Where the budget doesn’t meet the needs outlined by the team, clients would follow an appeals process. A federal judge determined the secret algorithm and previous process violated clients’ due process rights, leading to the new formula and appeals process.
Cindy Beane, BMS Commissioner, explained the factors behind the problem of clients receiving more than they can use and why it can’t be transferred.
Authorized services “do not relate to actual dollars and cents until the services are provided and billed,” she said in an email exchange. “At that time, West Virginia pays their portion of the claim and federal dollars are pulled down to pay the federal portion of the claim.”
Historically, services coordinators typically ask for 30 percent more than what is actually spent, she said.
Because budgets do not represent actual appropriated money, she said, “APS budgets are not ‘money’ that is ‘unspent.’ … Nothing happens to that money because BMS did not receive any money.”
Because the waiver program, approved by the federal Centers for Medicare and Medicaid Services, sets individualized budgets, she said, “It does not authorize an agency to just take an authorization from one person’s individualized budget and add it to another person’s individualized budget.
Asked to cite any specific code or rule prohibiting a transfer, she said, “There is no specific code or rule because it is not actual money that can be transferred from one account to another. When a member has their annual assessment, an individualized budget is generated. If a member needs more services than what can be purchased, then the individual member has the ability to ask for an exception and explain why. If unsuccessful, [under the old system] the member always has the ability to request a Medicaid Fair Hearing and have their request heard by an impartial hearing officer from the Board of Review.
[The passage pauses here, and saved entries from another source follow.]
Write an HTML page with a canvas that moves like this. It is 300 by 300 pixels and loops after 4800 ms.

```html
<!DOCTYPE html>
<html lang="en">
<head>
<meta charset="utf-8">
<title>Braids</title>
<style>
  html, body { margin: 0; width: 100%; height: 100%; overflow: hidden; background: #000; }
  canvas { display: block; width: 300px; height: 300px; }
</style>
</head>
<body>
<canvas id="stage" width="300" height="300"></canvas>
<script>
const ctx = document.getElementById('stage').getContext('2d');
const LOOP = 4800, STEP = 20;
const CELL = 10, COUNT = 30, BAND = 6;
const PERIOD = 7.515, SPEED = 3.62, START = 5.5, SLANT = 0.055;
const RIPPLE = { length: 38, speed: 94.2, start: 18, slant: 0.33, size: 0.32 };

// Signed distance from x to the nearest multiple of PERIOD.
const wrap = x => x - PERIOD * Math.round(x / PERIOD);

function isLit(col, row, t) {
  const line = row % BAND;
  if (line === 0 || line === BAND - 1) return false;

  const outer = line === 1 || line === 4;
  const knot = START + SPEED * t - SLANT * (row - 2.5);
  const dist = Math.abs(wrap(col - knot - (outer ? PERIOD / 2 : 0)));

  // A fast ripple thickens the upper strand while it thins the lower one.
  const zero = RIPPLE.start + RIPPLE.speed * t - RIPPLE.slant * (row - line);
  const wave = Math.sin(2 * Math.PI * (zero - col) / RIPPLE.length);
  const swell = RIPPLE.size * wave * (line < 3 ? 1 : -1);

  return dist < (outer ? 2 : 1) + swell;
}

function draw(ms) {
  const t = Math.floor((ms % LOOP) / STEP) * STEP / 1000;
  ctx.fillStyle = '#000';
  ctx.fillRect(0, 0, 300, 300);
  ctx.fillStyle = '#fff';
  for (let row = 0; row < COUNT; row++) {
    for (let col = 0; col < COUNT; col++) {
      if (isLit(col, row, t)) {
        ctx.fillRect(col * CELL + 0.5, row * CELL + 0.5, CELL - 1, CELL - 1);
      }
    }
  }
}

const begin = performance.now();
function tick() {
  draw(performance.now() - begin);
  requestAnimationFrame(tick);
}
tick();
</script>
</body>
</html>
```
The new system – built on a base budget determined by contracted actuaries and increased by add-ons according to various physical and behavioral conditions – contains a 20 percent stop-loss/stop-gain provision that will prevent a client’s budget from increasing or decreasing more than 20 percent of their current budget.
Asked if this might affect the over-budgeting issue or if BMS will adjust its policy to allow transfers, she said, “The stop-loss provision is a procedure that helps smooth the transition for a member who currently spent more in the 12-month period than what the new budget methodology determines the person needs. It is to ease the transition from a higher budget to a lower budget. In most of these cases (estimated to be 5 percent of the total group), the member may need the additional 20 percent of services and they will go through an exceptions process to explain why they need those additional services authorized.”